WORK from Play
SPI Global Play (SPI) is a spirited model of a global company. Originating in Canada 50 years ago, it spread south to New Zealand and then north to the UK, before establishing the company’s head office in Sweden – after merging with a major supplier that it had acquired. Innovative thinking encouraged SPI to move across from the agricultural sector into the manufacturing of playgrounds for children in the late 1970s/early 1980s. The global enterprise now has over 25,000 attractions spread across 52 different countries and the list is set to continue growing.
SPI’s clientele can be divided between two categories according to Mikael Wettergren, the Chief Executive Officer. “We have one type of customer that utilizes our products to sell their own, such as McDonalds who use our play areas to attract more visitors to their outlets, or Ikea, who can sell more furniture by building a kid’s play area for parents to leave their children in whilst they shop. The other type we refer to as ‘destination clients.’ They employ our products, concepts and turnkey solutions as an attraction for which people pay an entrance fee to use, such as a trampoline park, a family entertainment center or an adventure park.”
Whether the profit from their playground investment is direct or indirect, SPI customers experience the same thorough pre-briefing process when approaching the company for a quote. Operating as part of Global Leisure Group (GLG), a collective of likeminded companies, SPI has a specialist in every possible area, and determines to steer its customers in the right direction. As Mikael states: “We are more of a partner or advisor to our clients, rather than a sales company. At the end of the day, the customer makes the final decision.” He continues: “When a client comes to us, seeking our products and concepts, we primarily need to understand what kind of project the customer wants to undertake. A shopping mall has different needs to an attraction park, so it’s important for us to establish the goals, business idea and target age group.”
The company’s vast geographical growth over the last five decades has done more than just expand its customer base within new markets. SPI considers itself to be a ‘glocal’ company in Mikael’s words, or: “A global company, but with a local presence.” He explains, “We gain local knowledge by having a distribution network and sales force that operates all over the world – in being near to the client, we use the opportunity to understand the local market. The UK is not the same as Saudi Arabia, or China, for example. They have differing markets, different types of needs; People play and relax differently, which means that our concepts and leisure solutions need to be adapted to each market. We need to understand all of this to be able to consistently provide the correct products and give clients the service they require.”
Once SPI has generated an in-depth profile on the client in question, the next step involves returning to the larger organization and selecting the appropriate team to assign to the project. This is principally based around the type of leisure and entertainment area being produced, however it will consider a broader spectrum of logistics in terms of implementation too: the layout of the available space, its people flow throughout the area, where would best suit a toilet or café and what kind of activities are allowed within the vicinity. At the end, SPI will produce a design presentation of the concept it sees to be the correct solution. “We are selling a concept. A concept is a turnkey service – this is what we are good at. We don’t only look at the product we want to sell, but everything around it. By utilizing our expertise, the client can be confident in their investment,” Mikael adds.
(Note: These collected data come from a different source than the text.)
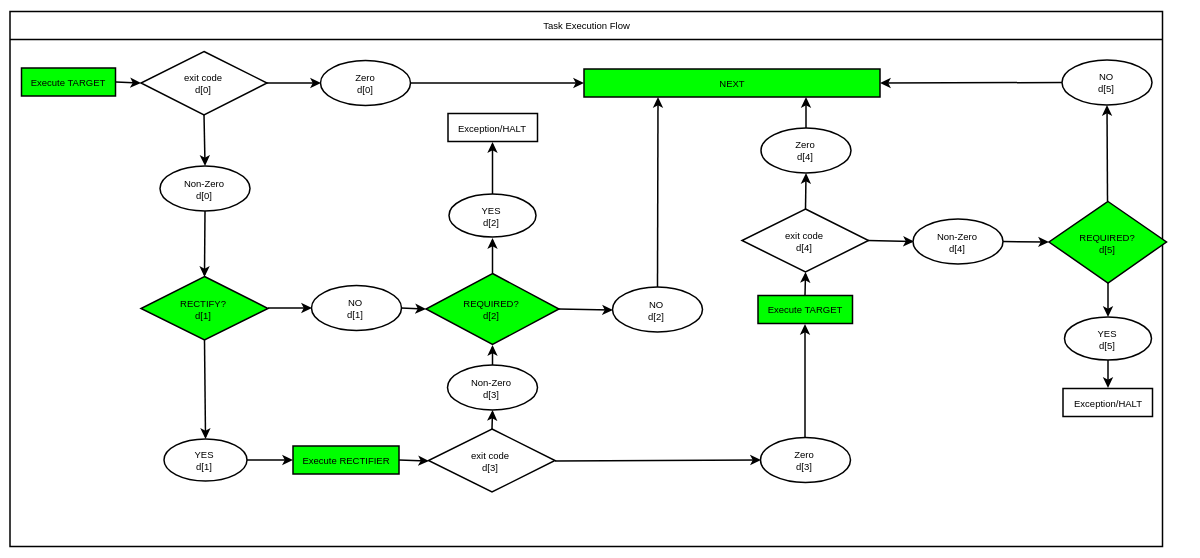
<!DOCTYPE html>
<html lang="en">
<head>
<meta charset="utf-8">
<title>Task Execution Flow</title>
<style>
:root { --paper: #ffffff; --ink: #000000; --action: #00ff00; }
* { box-sizing: border-box; margin: 0; }
html, body { width: 1200px; height: 558px; overflow: hidden; background: var(--paper); }
.flowchart {
  position: relative; width: 1200px; height: 558px;
  color: var(--ink); font: 9.5px/12px "Liberation Sans", Arial, sans-serif; text-align: center;
}
.title {
  position: absolute; left: 10px; top: 11px; width: 1153px; height: 29px;
  display: flex; align-items: center; justify-content: center;
  padding-top: 1px; font-size: inherit; font-weight: 400;
}
.shapes { position: absolute; left: 0; top: 0; stroke: var(--ink); stroke-width: 1.5; fill: var(--paper); }
.shapes .action { fill: var(--action); }
.arrowhead { fill: var(--ink); stroke: none; }
.connectors line { marker-end: url(#arrow); }
.label {
  position: absolute; left: var(--x); top: var(--y); width: 100px; height: 24px; margin: -12px 0 0 -50px;
  display: flex; flex-direction: column; align-items: center; justify-content: center; white-space: nowrap;
}
</style>
</head>
<body>
<main class="flowchart">
  <svg class="shapes" width="1200" height="558" viewBox="0 0 1200 558" aria-hidden="true">
    <defs>
      <marker id="arrow" markerUnits="userSpaceOnUse" markerWidth="12" markerHeight="12" refX="9" refY="6" orient="auto">
        <path class="arrowhead" d="M11 6L0 11.2L2.8 6L0 0.8Z"/>
      </marker>
    </defs>

    <g class="frame">
      <rect x="10" y="11.5" width="1152.5" height="535"/>
      <line x1="10" y1="39.5" x2="1162.5" y2="39.5"/>
    </g>

    <g class="connectors">
      <line x1="116" y1="82" x2="139" y2="83"/>
      <line x1="267" y1="83" x2="319" y2="83"/>
      <line x1="411" y1="83" x2="582" y2="83"/>
      <line x1="204" y1="115" x2="205" y2="164"/>
      <line x1="205" y1="211" x2="204.5" y2="275"/>
      <line x1="268" y1="308" x2="310" y2="308"/>
      <line x1="401" y1="308" x2="424" y2="309"/>
      <line x1="204.5" y1="340" x2="205.5" y2="437"/>
      <line x1="247" y1="460" x2="291" y2="460"/>
      <line x1="399" y1="460" x2="427" y2="461"/>
      <line x1="555" y1="461" x2="759" y2="460"/>
      <line x1="492" y1="429" x2="492.5" y2="412"/>
      <line x1="492.5" y1="365" x2="492.5" y2="347"/>
      <line x1="492.5" y1="273" x2="492.5" y2="240"/>
      <line x1="492.5" y1="194" x2="492.5" y2="144"/>
      <line x1="559" y1="309" x2="611" y2="310"/>
      <line x1="657.5" y1="287" x2="658" y2="99"/>
      <line x1="805" y1="437" x2="805" y2="326"/>
      <line x1="805" y1="295" x2="805.5" y2="274"/>
      <line x1="805.5" y1="209" x2="806" y2="175"/>
      <line x1="806" y1="128" x2="806" y2="99"/>
      <line x1="868" y1="240.5" x2="912" y2="241.5"/>
      <line x1="1003" y1="241.5" x2="1047" y2="242"/>
      <line x1="1107.5" y1="201" x2="1107" y2="107"/>
      <line x1="1062" y1="82.5" x2="882" y2="83"/>
      <line x1="1108" y1="283" x2="1108" y2="315"/>
      <line x1="1108" y1="360" x2="1108" y2="386"/>
    </g>

    <g class="steps">
      <rect class="action" x="21.5" y="68" width="94" height="28"/>
      <rect class="action" x="584" y="69" width="296" height="28"/>
      <rect class="action" x="293" y="446" width="106" height="28"/>
      <rect class="action" x="758" y="295.5" width="94.500" height="28"/>
      <rect x="448" y="113.500" width="89.500" height="28"/>
      <rect x="1063" y="388.500" width="89.500" height="28"/>
    </g>

    <g class="decisions">
      <polygon points="204,51.5 267,83 204,115 141,83"/>
      <polygon points="492,429 555,460.5 492,492 428.5,460.5"/>
      <polygon points="805.5,209 868.500,240.5 805.5,272 742,240.5"/>
      <polygon class="action" points="204.5,276.5 268,308.5 204.5,340 141,308.5"/>
      <polygon class="action" points="492.5,273.500 559,309 492.5,344.500 426,309"/>
      <polygon class="action" points="1108,201.500 1166.500,242 1108,283 1049,242"/>
    </g>

    <g class="outcomes">
      <ellipse cx="365.5" cy="83" rx="45" ry="22.500"/>
      <ellipse cx="205" cy="188.500" rx="45" ry="22.500"/>
      <ellipse cx="356.500" cy="308" rx="45" ry="22.500"/>
      <ellipse cx="205.500" cy="460" rx="41.500" ry="21"/>
      <ellipse cx="492.500" cy="387.500" rx="45" ry="22.500"/>
      <ellipse cx="492.500" cy="215.500" rx="43.500" ry="21.500"/>
      <ellipse cx="657.500" cy="309.500" rx="45" ry="22.500"/>
      <ellipse cx="805.500" cy="460" rx="45" ry="22.500"/>
      <ellipse cx="806" cy="150.500" rx="45" ry="22.500"/>
      <ellipse cx="958" cy="241.500" rx="45" ry="22.500"/>
      <ellipse cx="1107" cy="82.500" rx="45" ry="22.500"/>
      <ellipse cx="1108" cy="338.500" rx="43.500" ry="21.500"/>
    </g>
  </svg>

  <h1 class="title">Task Execution Flow</h1>

  <div class="label" style="--x:68px;--y:83px">Execute TARGET</div>
  <div class="label" style="--x:203px;--y:84px"><span>exit code</span><span>d[0]</span></div>
  <div class="label" style="--x:365px;--y:84px"><span>Zero</span><span>d[0]</span></div>
  <div class="label" style="--x:732px;--y:84px">NEXT</div>
  <div class="label" style="--x:1106px;--y:83px"><span>NO</span><span>d[5]</span></div>
  <div class="label" style="--x:492px;--y:129px">Exception/HALT</div>
  <div class="label" style="--x:805px;--y:151px"><span>Zero</span><span>d[4]</span></div>
  <div class="label" style="--x:204px;--y:190px"><span>Non-Zero</span><span>d[0]</span></div>
  <div class="label" style="--x:491px;--y:217px"><span>YES</span><span>d[2]</span></div>
  <div class="label" style="--x:804px;--y:242px"><span>exit code</span><span>d[4]</span></div>
  <div class="label" style="--x:957px;--y:243px"><span>Non-Zero</span><span>d[4]</span></div>
  <div class="label" style="--x:1107px;--y:244px"><span>REQUIRED?</span><span>d[5]</span></div>
  <div class="label" style="--x:203px;--y:310px"><span>RECTIFY?</span><span>d[1]</span></div>
  <div class="label" style="--x:355px;--y:309px"><span>NO</span><span>d[1]</span></div>
  <div class="label" style="--x:491px;--y:310px"><span>REQUIRED?</span><span>d[2]</span></div>
  <div class="label" style="--x:656px;--y:311px"><span>NO</span><span>d[2]</span></div>
  <div class="label" style="--x:805px;--y:310px">Execute TARGET</div>
  <div class="label" style="--x:1107px;--y:340px"><span>YES</span><span>d[5]</span></div>
  <div class="label" style="--x:491px;--y:389px"><span>Non-Zero</span><span>d[3]</span></div>
  <div class="label" style="--x:1108px;--y:404px">Exception/HALT</div>
  <div class="label" style="--x:204px;--y:461px"><span>YES</span><span>d[1]</span></div>
  <div class="label" style="--x:346px;--y:461px">Execute RECTIFIER</div>
  <div class="label" style="--x:490px;--y:462px"><span>exit code</span><span>d[3]</span></div>
  <div class="label" style="--x:804px;--y:461px"><span>Zero</span><span>d[3]</span></div>
</main>
</body>
</html>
With a level of global coverage, providing a reach to ‘virtually every country on earth,’ SPI is required to apply its worldliness and multinational mindset to its own people too. Mikael cites communication as being the company’s biggest challenge, but one that they undoubtedly have managed to overcome with one simple principle. “We currently have more than 500 employees to support. We need to have a deep understanding of how different people perceive, process and share information. At the very ground level, everything starts with respect and understanding for each other,” Mikael implores.
“We have a wide variety of national cultures within the company and furthermore, within each of those, there are different types of people. We need the entire team to cooperate as a single entity, so for that, we need to get down to base level and understand every individual in each company, all the way up. Besides respect and understanding of different cultures, SPI carries a strong winning mentality, which is a part of our success too. We like to win, we want to have the best play and leisure centers in each country and we aim to extend our success to our clients. Everything is a team effort though. When we secure a contract, for example, it’s not only the sales guys that take the credit. We recognize that it’s the whole team around them; we win together,” he concludes.
Having celebrated its impressive half-century milestone earlier this year at the International Association of Amusement Parks and Attractions (IAAPA) show, the company now has its sights set firmly on a greener outlook for its next 50 years. Within its green initiative, the company is committed to improving its environmental performance both in its production processes and final products, by realigning its approach to design, resource consumption, waste and pollution. This comes as no surprise, as a company that is so globally oriented, it is obviously going to focus on the world.